WASHINGTON — Roger Stone, a former aide and longtime friend of President Donald Trump, was found guilty on Friday of obstructing a congressional investigation into Russia’s interference in the 2016 election in what prosecutors said was an effort to protect Trump.
Stone, 67, was charged with lying to the House Intelligence Committee, trying to block the testimony of another potential witness and concealing reams of evidence from investigators. Prosecutors claimed he tried to thwart the committee’s work because the truth would have “looked terrible” for both the president and his campaign. In all, he faced seven felony charges and was found guilty on all counts.
The government built its case over the past week with testimony from a friend of Stone and two former Trump campaign officials, buttressed by hundreds of exhibits that exposed Stone’s disdain for congressional and criminal investigators. Confronted with his lies under oath by one associate, prosecutors said, Stone wrote back: “No one cares.” They asked the jurors to deliver a verdict proving him wrong.
The evidence showed that in the months leading up to the 2016 election, Stone strove to obtain emails that Russia had stolen from Democratic computers and funneled to WikiLeaks, which released them at strategic moments timed to damage Hillary Clinton, Trump’s Democratic opponent. Stone briefed the Trump campaign about whatever he had picked up about WikiLeaks’ plans “every chance he got,” Jonathan Kravis, a lead prosecutor, said.
The trial revived the saga of Russia’s efforts to bolster Trump’s chances of winning the White House at the same time that House impeachment investigators are scrutinizing Trump’s efforts to pressure Ukraine, a foreign ally, for help with his 2020 election.
Unfolding in a courtroom just blocks from the impeachment hearing room on Capitol Hill, the case resurrected a narrative that dogged Trump’s presidency until Mueller’s two-year investigation ended last spring. Stone was accused of lying to the same House intelligence panel that is now leading the impeachment inquiry.
The jury of nine women and three men deliberated for seven hours over two days before finding Stone, a 40-year friend of Trump and well-known political provocateur, guilty.
In one of the trial’s most revealing moments, Rick Gates, Trump’s deputy campaign chairman, recounted a July 31, 2016, phone call between Stone and Trump, just days after WikiLeaks had released a trove of emails embarrassing the Clinton campaign.
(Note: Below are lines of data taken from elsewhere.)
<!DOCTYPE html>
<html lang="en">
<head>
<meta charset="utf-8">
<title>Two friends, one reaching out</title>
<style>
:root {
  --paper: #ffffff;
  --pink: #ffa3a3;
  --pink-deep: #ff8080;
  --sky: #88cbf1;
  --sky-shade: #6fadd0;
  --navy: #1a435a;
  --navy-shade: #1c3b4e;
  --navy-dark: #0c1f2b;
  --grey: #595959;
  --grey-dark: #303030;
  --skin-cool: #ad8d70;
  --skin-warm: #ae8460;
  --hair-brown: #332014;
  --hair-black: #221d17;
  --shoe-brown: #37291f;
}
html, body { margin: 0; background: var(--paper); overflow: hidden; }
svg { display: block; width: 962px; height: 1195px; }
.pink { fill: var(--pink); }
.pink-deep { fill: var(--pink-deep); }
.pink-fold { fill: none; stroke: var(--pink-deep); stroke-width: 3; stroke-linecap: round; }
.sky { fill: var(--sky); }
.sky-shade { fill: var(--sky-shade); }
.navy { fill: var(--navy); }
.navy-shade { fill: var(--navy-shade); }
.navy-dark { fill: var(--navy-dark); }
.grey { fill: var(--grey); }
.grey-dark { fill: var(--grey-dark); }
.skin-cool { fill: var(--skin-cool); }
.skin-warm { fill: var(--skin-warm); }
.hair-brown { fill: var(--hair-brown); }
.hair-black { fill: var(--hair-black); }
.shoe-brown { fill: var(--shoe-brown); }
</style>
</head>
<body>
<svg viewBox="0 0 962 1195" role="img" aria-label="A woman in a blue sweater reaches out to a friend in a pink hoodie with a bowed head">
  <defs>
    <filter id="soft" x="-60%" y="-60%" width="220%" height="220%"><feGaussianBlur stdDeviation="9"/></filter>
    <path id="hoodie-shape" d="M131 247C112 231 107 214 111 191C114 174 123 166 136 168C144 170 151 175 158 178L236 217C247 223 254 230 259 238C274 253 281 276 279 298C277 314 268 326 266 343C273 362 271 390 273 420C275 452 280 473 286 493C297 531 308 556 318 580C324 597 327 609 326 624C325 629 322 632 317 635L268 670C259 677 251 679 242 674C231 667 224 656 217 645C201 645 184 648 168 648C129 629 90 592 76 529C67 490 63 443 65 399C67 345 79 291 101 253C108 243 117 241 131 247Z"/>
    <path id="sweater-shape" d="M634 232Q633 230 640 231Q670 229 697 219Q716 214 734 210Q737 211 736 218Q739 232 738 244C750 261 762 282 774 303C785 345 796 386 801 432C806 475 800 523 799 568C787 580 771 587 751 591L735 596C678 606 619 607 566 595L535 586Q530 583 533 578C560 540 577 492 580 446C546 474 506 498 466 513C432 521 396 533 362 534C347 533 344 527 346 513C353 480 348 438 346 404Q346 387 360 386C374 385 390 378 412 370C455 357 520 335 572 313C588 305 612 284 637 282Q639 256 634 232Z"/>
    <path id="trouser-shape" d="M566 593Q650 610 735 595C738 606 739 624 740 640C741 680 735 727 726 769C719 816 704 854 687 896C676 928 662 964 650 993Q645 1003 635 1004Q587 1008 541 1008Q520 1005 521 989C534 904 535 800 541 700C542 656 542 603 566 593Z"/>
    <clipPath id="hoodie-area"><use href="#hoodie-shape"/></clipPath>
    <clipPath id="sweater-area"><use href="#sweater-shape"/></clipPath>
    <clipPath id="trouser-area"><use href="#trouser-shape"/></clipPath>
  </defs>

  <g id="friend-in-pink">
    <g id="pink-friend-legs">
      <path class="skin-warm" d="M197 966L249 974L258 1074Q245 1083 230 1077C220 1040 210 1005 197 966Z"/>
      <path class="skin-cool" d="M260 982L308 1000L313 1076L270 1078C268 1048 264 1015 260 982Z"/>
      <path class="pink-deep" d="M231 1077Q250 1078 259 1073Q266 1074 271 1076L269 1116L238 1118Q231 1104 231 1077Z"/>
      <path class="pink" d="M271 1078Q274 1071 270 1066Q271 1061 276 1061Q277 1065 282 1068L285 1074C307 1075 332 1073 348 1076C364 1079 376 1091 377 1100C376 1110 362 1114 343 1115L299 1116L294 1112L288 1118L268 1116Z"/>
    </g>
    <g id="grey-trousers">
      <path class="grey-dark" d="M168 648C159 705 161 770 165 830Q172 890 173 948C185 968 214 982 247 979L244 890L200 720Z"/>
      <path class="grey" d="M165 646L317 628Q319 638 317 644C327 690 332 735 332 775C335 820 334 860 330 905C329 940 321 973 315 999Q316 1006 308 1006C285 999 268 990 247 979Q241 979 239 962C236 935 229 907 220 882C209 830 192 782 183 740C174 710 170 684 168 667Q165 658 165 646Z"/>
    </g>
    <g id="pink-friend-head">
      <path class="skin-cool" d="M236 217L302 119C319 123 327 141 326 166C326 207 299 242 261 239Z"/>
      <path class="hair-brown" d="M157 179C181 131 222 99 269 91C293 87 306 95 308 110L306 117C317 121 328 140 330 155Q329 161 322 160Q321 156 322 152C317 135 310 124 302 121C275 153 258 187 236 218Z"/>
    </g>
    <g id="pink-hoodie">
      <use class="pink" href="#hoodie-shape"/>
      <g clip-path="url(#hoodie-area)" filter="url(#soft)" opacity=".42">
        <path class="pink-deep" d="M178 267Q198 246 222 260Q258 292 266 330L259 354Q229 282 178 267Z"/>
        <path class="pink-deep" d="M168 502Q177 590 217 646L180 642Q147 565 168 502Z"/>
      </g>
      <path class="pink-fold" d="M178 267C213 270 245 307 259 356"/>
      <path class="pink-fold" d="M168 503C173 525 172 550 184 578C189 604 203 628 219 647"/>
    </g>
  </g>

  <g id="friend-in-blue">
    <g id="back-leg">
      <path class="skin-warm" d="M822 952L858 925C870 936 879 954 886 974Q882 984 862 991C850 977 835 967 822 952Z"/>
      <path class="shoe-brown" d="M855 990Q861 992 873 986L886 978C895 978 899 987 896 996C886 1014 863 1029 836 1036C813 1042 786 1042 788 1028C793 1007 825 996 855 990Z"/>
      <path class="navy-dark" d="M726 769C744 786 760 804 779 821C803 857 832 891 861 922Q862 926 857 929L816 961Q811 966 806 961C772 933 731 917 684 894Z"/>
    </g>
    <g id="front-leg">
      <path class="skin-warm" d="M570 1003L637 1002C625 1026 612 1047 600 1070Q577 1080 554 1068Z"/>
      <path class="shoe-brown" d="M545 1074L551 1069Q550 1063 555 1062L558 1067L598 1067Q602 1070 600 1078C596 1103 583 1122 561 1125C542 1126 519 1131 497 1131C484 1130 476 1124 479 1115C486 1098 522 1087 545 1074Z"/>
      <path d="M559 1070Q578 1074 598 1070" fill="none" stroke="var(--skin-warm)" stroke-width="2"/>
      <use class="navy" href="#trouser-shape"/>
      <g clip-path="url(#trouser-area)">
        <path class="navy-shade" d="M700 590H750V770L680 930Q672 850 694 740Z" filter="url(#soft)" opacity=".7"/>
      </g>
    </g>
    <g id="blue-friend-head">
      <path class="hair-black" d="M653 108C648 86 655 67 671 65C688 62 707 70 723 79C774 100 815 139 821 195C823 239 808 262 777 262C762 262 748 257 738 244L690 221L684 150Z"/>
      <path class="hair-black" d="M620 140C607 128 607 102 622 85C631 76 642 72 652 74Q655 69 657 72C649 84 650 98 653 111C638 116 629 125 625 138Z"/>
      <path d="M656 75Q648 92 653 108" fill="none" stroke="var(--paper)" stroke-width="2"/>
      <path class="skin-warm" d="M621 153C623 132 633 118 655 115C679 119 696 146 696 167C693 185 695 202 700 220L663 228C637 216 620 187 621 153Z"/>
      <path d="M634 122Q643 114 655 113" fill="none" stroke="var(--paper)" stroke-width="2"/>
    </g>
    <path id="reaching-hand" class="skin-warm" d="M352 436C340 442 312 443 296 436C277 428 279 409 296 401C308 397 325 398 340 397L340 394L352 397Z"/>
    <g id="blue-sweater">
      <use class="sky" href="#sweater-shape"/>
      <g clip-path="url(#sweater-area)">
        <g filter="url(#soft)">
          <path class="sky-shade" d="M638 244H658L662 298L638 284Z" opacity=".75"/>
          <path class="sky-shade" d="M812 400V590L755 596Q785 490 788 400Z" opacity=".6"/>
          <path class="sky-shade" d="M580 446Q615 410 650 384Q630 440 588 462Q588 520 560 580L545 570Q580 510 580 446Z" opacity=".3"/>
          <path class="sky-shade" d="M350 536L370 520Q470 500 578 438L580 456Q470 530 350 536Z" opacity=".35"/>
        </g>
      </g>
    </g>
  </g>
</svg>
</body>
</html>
As soon as he hung up with Stone, Gates testified, Trump declared that “more information” was coming, an apparent reference to future releases from WikiLeaks that would rattle his political rival.
Gates’ testimony called into question Trump’s answers to queries from the special counsel, Robert Mueller, who conducted a criminal inquiry into Russia’s election interference. Trump, who agreed to respond to questions only in writing rather than sit for an interview, said he could not recall the specifics of any of 21 conversations he had with Stone in the six months before the election. Stone told House investigators that he never discussed his conversations with an intermediary to WikiLeaks with anyone involved in the Trump campaign.
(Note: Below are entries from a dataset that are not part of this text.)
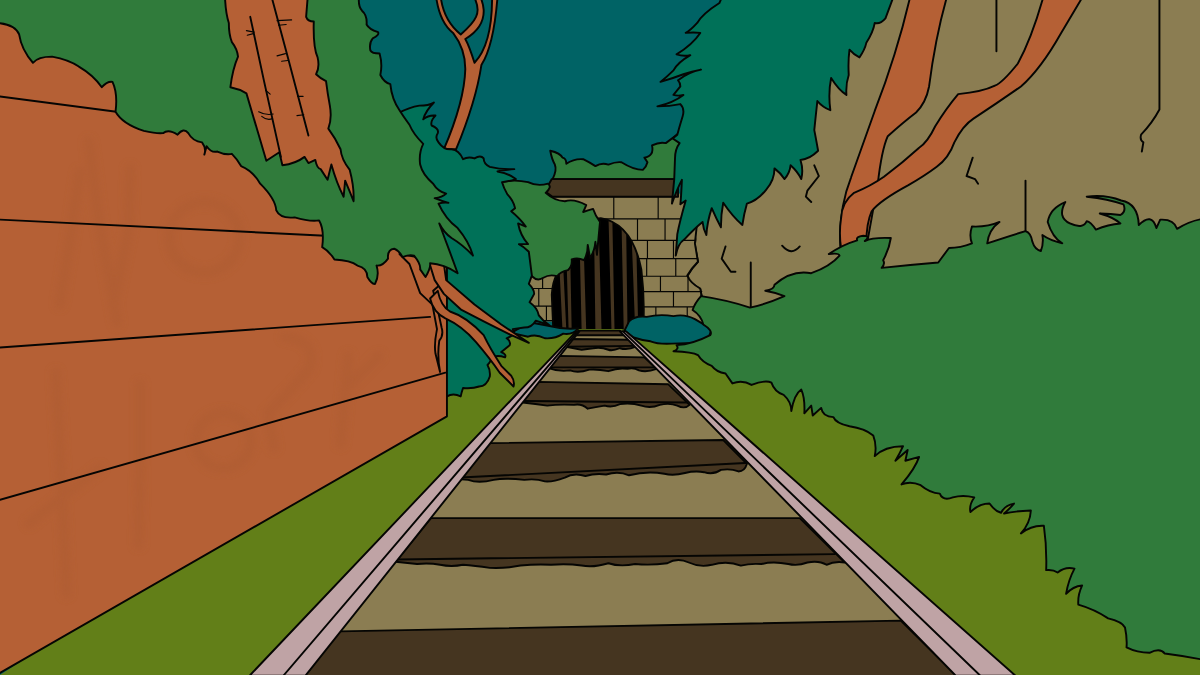
<!DOCTYPE html>
<html lang="en">
<head>
<meta charset="utf-8">
<title>Railway tunnel in the forest</title>
<style>
:root {
  --sky: #006365;
  --pine: #007158;
  --leaf: #307b3b;
  --grass: #627f18;
  --bark: #b56035;
  --weathering: #ad5b32;
  --stone: #8b7d52;
  --timber: #453520;
  --rail: #bfa3a5;
  --ink: #050503;
}
html, body { margin: 0; padding: 0; overflow: hidden; background: var(--sky); }
.scene { display: block; width: 1200px; height: 675px; }
.ink { stroke: var(--ink); stroke-width: 2.5; stroke-linejoin: round; stroke-linecap: round; }
.line { fill: none; }
.thin { stroke-width: 1.5; }
.sky { fill: var(--sky); }
.pine { fill: var(--pine); }
.leaf { fill: var(--leaf); }
.grass { fill: var(--grass); }
.bark { fill: var(--bark); }
.stone { fill: var(--stone); }
.timber { fill: var(--timber); }
.rail { fill: var(--rail); }
.weathering { fill: none; stroke: var(--weathering); stroke-width: 13; stroke-linecap: round; opacity: .5; }
</style>
</head>
<body>
<svg class="scene" viewBox="0 0 1568 882" preserveAspectRatio="none" role="img" aria-label="Railway track leading to a barred tunnel between an orange wall and thick foliage">
  <defs>
    <clipPath id="tunnel-mouth"><path d="M723 432L721 385Q722 368 728 358Q742 286 785 285Q826 292 838 352Q842 385 841 416L818 432Z"/></clipPath>
    <filter id="soften" x="-10%" y="-10%" width="120%" height="120%">
      <feGaussianBlur stdDeviation="4"/>
    </filter>
  </defs>

  <rect class="sky" width="1568" height="882"/>

  <g id="slender-tree">
    <path class="bark ink" d="M570 -3Q575 30 592 43Q608 64 608 90Q607 132 580 195L596 195Q622 132 629 85Q645 60 650 -3H643Q643 58 620 82Q613 60 608 51Q633 36 632 13Q631 3 628 -3H620Q627 12 622 22Q618 31 602 45Q580 27 576 -3Z"/>
  </g>

  <g id="cliff">
    <path class="stone ink" d="M1150 -3H1575V440H900L917 388L915 378Q905 372 898 361Q904 350 912 342L908 320L911 290Z"/>
    <path class="ink line" d="M1302 0V67M1515 0V143Q1506 160 1491 176Q1489 183 1494 186L1492 198M1340 236V302M981 343V402M1064 216L1070 230L1055 249L1053 257L1060 264M1271 206L1263 230L1274 234L1278 240M948 322L943 338L955 355L961 355M1022 321Q1034 335 1045 322"/>
    <path class="bark ink" d="M1189 -3Q1172 70 1143 145L1112 232Q1096 272 1098 322L1133 318L1147 240Q1152 196 1160 178Q1180 160 1197 147Q1210 134 1214 113Q1222 50 1237 -3Z"/>
    <path class="bark ink" d="M1363 -3Q1348 50 1330 83Q1310 108 1300 112Q1284 120 1252 123Q1236 142 1222 165Q1212 186 1201 193Q1180 212 1155 231Q1138 243 1116 252Q1100 264 1099 285Q1096 305 1099 324L1132 318Q1132 292 1139 276Q1150 262 1187 242Q1208 230 1224 218Q1240 206 1247 186Q1258 164 1272 155Q1304 134 1334 113Q1360 90 1386 44L1414 -3Z"/>
  </g>

  <g id="tunnel">
    <path class="stone" d="M688 250H886L910 290L914 300L909 315L911 342L898 360L916 380L910 420H688Z"/>
    <path class="ink line thin" d="M722 257H882M775 286H911M815 314H908M833 338H911M838 361H898M841 381H917M841 401H908M697 377H722M697 400H722M697 419H722M802 257V286M860 257V286M833 286V314M869 286V314M846 314V338M880 314V338M845 338V361M883 338V361M863 361V381M899 361V381M880 381V401M857 401V414M898 401V413M709 363V377M704 377V400M714 400V419"/>
    <path class="ink line" d="M911 290L908 318L912 342Q904 350 898 360Q902 370 915 377L917 388"/>
    <g clip-path="url(#tunnel-mouth)">
      <path fill="#000" d="M715 280H850V440H715Z"/>
      <path class="timber" d="M731 350H736L740 432H735ZM740 330H745L747 432H743ZM757 300H762L766 432H760ZM776 285H782L786 432H778ZM795 280L799 432H803L800 280ZM812 285L815 432H820L818 285ZM825 300L830 432H834L831 300Z"/>
    </g>
    <path class="ink line" d="M723 432L721 385Q722 368 728 358Q742 286 785 285Q826 292 838 352Q842 385 841 416"/>
    <path class="leaf ink" d="M722 234Q728 222 725 215Q721 208 719 197Q732 200 735 206Q740 207 740 214Q750 207 762 208Q770 212 778 217Q786 212 795 215Q805 211 812 212Q828 222 840 222Q845 217 846 212L842 206Q855 204 852 190Q862 185 870 187Q880 180 892 170L886 234Z"/>
    <path class="timber ink" d="M721 234H886V257H722L712 250Z"/>
  </g>

  <path class="pine ink" d="M940 4Q918 18 911 30Q902 40 896 43Q906 42 915 43Q905 58 884 71Q893 74 902 72Q885 82 880 92Q872 100 863 107Q880 102 893 97Q904 93 916 91Q900 94 886 105Q889 108 889 113L880 124Q886 126 893 124Q880 134 859 139Q875 139 889 136Q895 142 892 152Q888 165 885 176L879 181L888 187Q882 195 882 207L881 234L878 266Q885 246 891 235Q890 258 889 267L896 262Q888 290 885 306L883 334Q886 318 894 313Q908 298 918 290Q919 300 923 307Q924 290 930 272Q936 286 942 297Q942 280 945 265Q958 284 970 294Q972 280 976 266Q990 262 1001 248Q1012 236 1012 220Q1020 226 1025 234Q1032 226 1033 216Q1042 224 1047 234Q1050 222 1046 209Q1058 208 1069 197Q1066 180 1064 170Q1066 150 1068 132Q1075 140 1085 144Q1082 122 1086 102Q1096 118 1106 124Q1105 110 1109 98Q1108 80 1110 65Q1116 72 1123 75Q1130 65 1132 56Q1141 42 1143 30Q1150 32 1157 24L1167 -3H943Z"/>

  <g id="ground">
    <path class="grass" d="M0 882L584 500L680 432L755 430H812L850 440L900 445L1568 600V882Z"/>
    <path class="sky ink" d="M816 432L822 420Q830 412 845 414Q862 410 880 413Q895 410 908 417L930 430L926 441L905 448L878 449Q860 450 850 446Q840 445 828 441ZM668 435L692 421L718 426Q738 431 756 429Q748 438 736 436Q725 443 712 442Q700 436 690 440Z"/>
  </g>

  <g id="track">
    <path class="stone" d="M754 432H814L1250 882H398Z"/>
    <g class="timber ink">
      <path d="M756 432H810L815 438H752Z"/>
      <path d="M746 443L822 444L831 453Q820 458 810 455Q800 459 795 457Q785 453 775 455L760 457L738 453Z"/>
      <path d="M730 465L842 467L858 482Q845 487 835 484Q828 480 820 482Q808 480 795 485Q780 482 770 483Q755 488 745 484Q730 486 717 481Z"/>
      <path d="M703 499L873 502L901 529Q895 535 885 530Q875 526 862 529Q850 534 838 530Q825 526 810 528Q800 533 790 530Q778 532 768 534Q760 527 750 529Q730 528 715 530Q700 528 683 526Z"/>
      <path d="M640 579L945 575L976 606Q973 616 965 616Q955 612 942 614Q932 621 920 617Q908 615 895 618Q880 622 868 619Q845 615 822 621Q808 615 792 620Q778 618 765 622Q750 617 738 624Q722 630 712 629Q700 625 685 627Q660 624 645 627Q625 632 612 627L598 626Z"/>
      <path d="M563 677H1045L1104 735Q1090 733 1080 738Q1070 732 1055 735Q1042 740 1030 737Q1010 733 995 737Q980 736 968 739Q950 732 930 738Q915 742 900 735Q885 728 872 736Q850 739 830 737Q810 741 795 736Q775 742 760 739Q740 736 720 738Q700 737 680 739Q660 743 640 742Q620 739 605 738Q590 741 575 738Q560 735 545 737L517 734Z"/>
      <path d="M444 825L1177 811L1252 885H396Z"/>
    </g>
    <path class="ink line" d="M738 453L829 452M719 480L855 480M686 524L897 526M602 624L974 605M520 731L1091 724"/>
    <path class="rail ink" d="M753 433L326 883H399L757 433Z"/>
    <path class="rail ink" d="M810 433L1249 883H1327L818 433Z"/>
    <path class="ink line" d="M755 433L371 882M814 433L1280 882"/>
  </g>

  <path id="right-thicket" class="leaf ink" d="M1572 286Q1556 288 1538 299Q1534 286 1516 287L1511 298Q1505 277 1488 294Q1487 266 1465 262Q1445 254 1420 257Q1448 260 1468 267Q1472 276 1464 281Q1452 279 1437 279Q1455 284 1464 292Q1448 293 1432 300Q1425 290 1420 289Q1415 300 1398 292Q1381 284 1392 264Q1372 272 1369 290Q1375 310 1388 318Q1372 314 1362 307Q1364 318 1360 328Q1352 326 1349 316Q1347 304 1340 302Q1320 308 1290 318Q1292 300 1306 290Q1290 297 1270 296Q1266 308 1270 318Q1255 324 1240 324L1226 343Q1190 346 1152 350Q1157 345 1154 340Q1162 325 1164 311Q1140 310 1130 315Q1138 308 1128 308Q1118 309 1120 314Q1100 320 1083 332Q1096 330 1097 334Q1085 348 1060 357Q1035 352 1012 372Q1012 378 1000 380Q1012 382 1025 387Q1000 398 980 402Q950 392 916 387Q908 396 905 405Q916 412 919 424Q932 432 928 438Q905 450 884 451Q888 456 880 459Q905 460 912 464Q918 474 930 478Q936 486 948 488L957 501Q970 496 982 503Q1000 496 1008 500Q1012 512 1024 516Q1034 525 1034 537Q1038 515 1047 509Q1052 520 1051 540L1060 530L1062 543L1073 533Q1075 545 1089 545Q1092 553 1110 557Q1130 560 1141 569Q1146 582 1143 596Q1156 583 1180 583Q1176 592 1170 602L1186 588L1183 602L1201 597Q1196 612 1178 633Q1190 628 1203 634Q1215 644 1228 645Q1232 655 1245 650Q1258 646 1273 650Q1266 660 1268 669Q1280 658 1293 658Q1300 668 1308 670Q1313 660 1325 658Q1318 666 1312 671Q1325 668 1347 667Q1346 684 1334 697Q1348 686 1364 687Q1368 715 1367 745Q1376 744 1382 748Q1392 740 1404 743Q1396 758 1393 776Q1402 766 1414 765Q1408 778 1409 790Q1430 796 1448 808Q1466 812 1470 820Q1473 834 1472 846Q1486 853 1502 853Q1516 846 1522 854Q1545 857 1572 862Z"/>

  <path id="tunnel-ivy" class="leaf ink" d="M656 238Q672 234 690 238Q702 244 716 240Q722 244 713 252Q724 262 738 263Q750 259 766 268Q764 273 762 277Q768 275 775 273Q778 282 784 290L780 333L778 316Q777 328 771 337L768 320Q768 332 763 340Q755 336 747 339Q748 348 742 353Q732 355 728 361Q718 358 710 363Q702 368 695 361L682 345L677 318L672 290L655 255Z"/>

  <path id="left-pine" class="pine ink" d="M520 148Q535 140 548 138Q560 138 567 134Q556 145 553 156Q560 150 569 151Q562 158 564 164Q574 168 572 174Q568 180 573 186Q580 196 590 195Q600 196 605 208Q612 204 620 207Q628 202 632 207Q632 214 640 218Q655 222 672 221Q660 222 650 224Q664 226 674 234Q665 237 656 238Q658 245 663 254Q671 262 673 272L668 276Q680 286 687 296L677 292Q680 308 690 319L678 319Q684 322 691 329Q693 345 695 360L691 371Q698 378 698 384L692 395Q702 402 704 412Q710 420 718 425L700 419Q695 428 685 428L670 430L672 437L662 442Q668 446 666 451L655 460Q662 463 660 467Q648 463 643 468Q640 474 637 477Q641 484 640 492Q636 505 626 505Q618 508 605 507Q603 513 602 518Q592 513 584 518L560 500L540 300Z"/>

  <g id="wall">
    <path class="bark ink" d="M-3 0L584 340V544L-3 881Z"/>
    <g class="weathering" filter="url(#soften)">
      <path d="M116 185L128 280L153 422M104 225L92 310L78 398M170 220L168 300L150 390"/>
      <circle cx="267" cy="310" r="46"/>
      <path d="M73 487L80 620L87 776M38 684Q80 650 130 612M183 502V600L181 712"/>
      <path d="M372 440Q415 445 405 480Q385 505 350 540L358 585M455 465L445 580M495 465L460 500"/>
      <circle cx="292" cy="576" r="36"/>
    </g>
    <path class="ink line" d="M0 126L152 146M0 287L425 308M0 454L562 414M0 653L582 487"/>
  </g>

  <g id="roots" class="bark ink">
    <path d="M522 332L535 345L549 383L565 398L571 430Q567 450 569 462L575 486Q571 465 574 445Q580 438 577 428L571 400L566 380L575 372L570 340Z"/>
    <path d="M562 390Q566 408 582 416Q604 426 622 447Q640 468 653 487L671 505Q673 498 668 491L655 478Q640 455 632 438Q610 414 588 407Q576 400 572 380Z"/>
    <path d="M560 340L580 345L583 366L620 398L655 424L691 448L666 437L634 421L603 405L580 384L568 366Z"/>
  </g>

  <g id="left-canopy">
    <path class="leaf ink" d="M-3 -3V30Q20 32 25 45Q28 65 43 82Q50 74 68 74Q90 78 103 87Q122 98 133 114Q140 106 147 107Q154 122 151 146Q160 162 188 171Q205 175 213 174Q220 168 232 176Q240 166 246 174Q252 185 264 186Q270 194 267 202L270 191Q276 200 284 198Q295 203 303 201Q310 208 315 217Q330 223 340 240Q360 260 361 275Q366 286 385 284Q405 290 417 288Q424 300 421 323Q430 328 437 339Q458 340 467 347Q480 350 480 362Q486 372 490 371Q496 360 492 347Q500 348 507 338Q506 326 515 325Q522 328 526 336Q535 332 541 334Q550 345 549 352L556 362Q563 350 562 344Q580 345 598 357Q590 335 584 319Q578 303 574 292Q580 304 590 311Q605 320 618 334Q613 316 598 298Q582 286 573 266Q580 264 586 265Q575 262 568 259Q578 258 583 253Q572 250 566 240Q552 228 549 215Q547 200 553 188Q540 175 535 163Q527 152 522 144Q512 130 510 110Q502 108 497 98Q500 84 496 70Q486 70 484 66Q482 56 487 50Q496 46 494 42Q482 38 479 32Q480 20 473 14Q468 8 469 -3Z"/>
    <path class="bark ink" d="M294 -3Q295 18 299 30Q299 45 303 55Q310 64 311 74Q304 90 301 114Q312 116 322 122L348 210L365 199L369 216Q386 214 398 205L403 213L412 209Q414 220 419 221L428 235L433 215Q440 240 449 257L451 236Q457 250 462 263Q463 245 457 222Q446 208 445 195Q438 180 429 168Q434 155 431 138Q428 122 426 106Q418 102 413 97Q418 88 415 75Q409 62 410 28Q402 28 400 22L402 -3Z"/>
    <path class="ink line" d="M327 22L345 106L367 205M356 0L378 82L403 177"/>
    <path class="ink line thin" d="M322 40L332 42M323 46L331 44M362 27L381 26M364 33L374 32M362 73L373 70M368 80L376 79M338 146Q347 151 357 149M342 152Q349 158 356 155M347 118L353 123M389 126L396 126M388 151L397 150"/>
  </g>
</svg>
</body>
</html>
Stone, 67, joins a notable list of former Trump aides convicted of lying to federal authorities. It includes Gates; Michael T. Flynn, the former national security adviser; Michael D. Cohen, the president’s longtime personal lawyer and fixer, and George Papadopoulos, a former Trump campaign aide.
Although the most serious charge against Stone carries a maximum penalty of 20 years in prison, his sentence will almost certainly be much lighter. Working against him could be his multiple run-ins earlier this year with Judge Amy Berman Jackson, who is overseeing the case and will preside over any sentencing. After a series of infractions, including posting a photo of the judge with an image of cross-hairs next to her head on Instagram in February, she banned him from social media.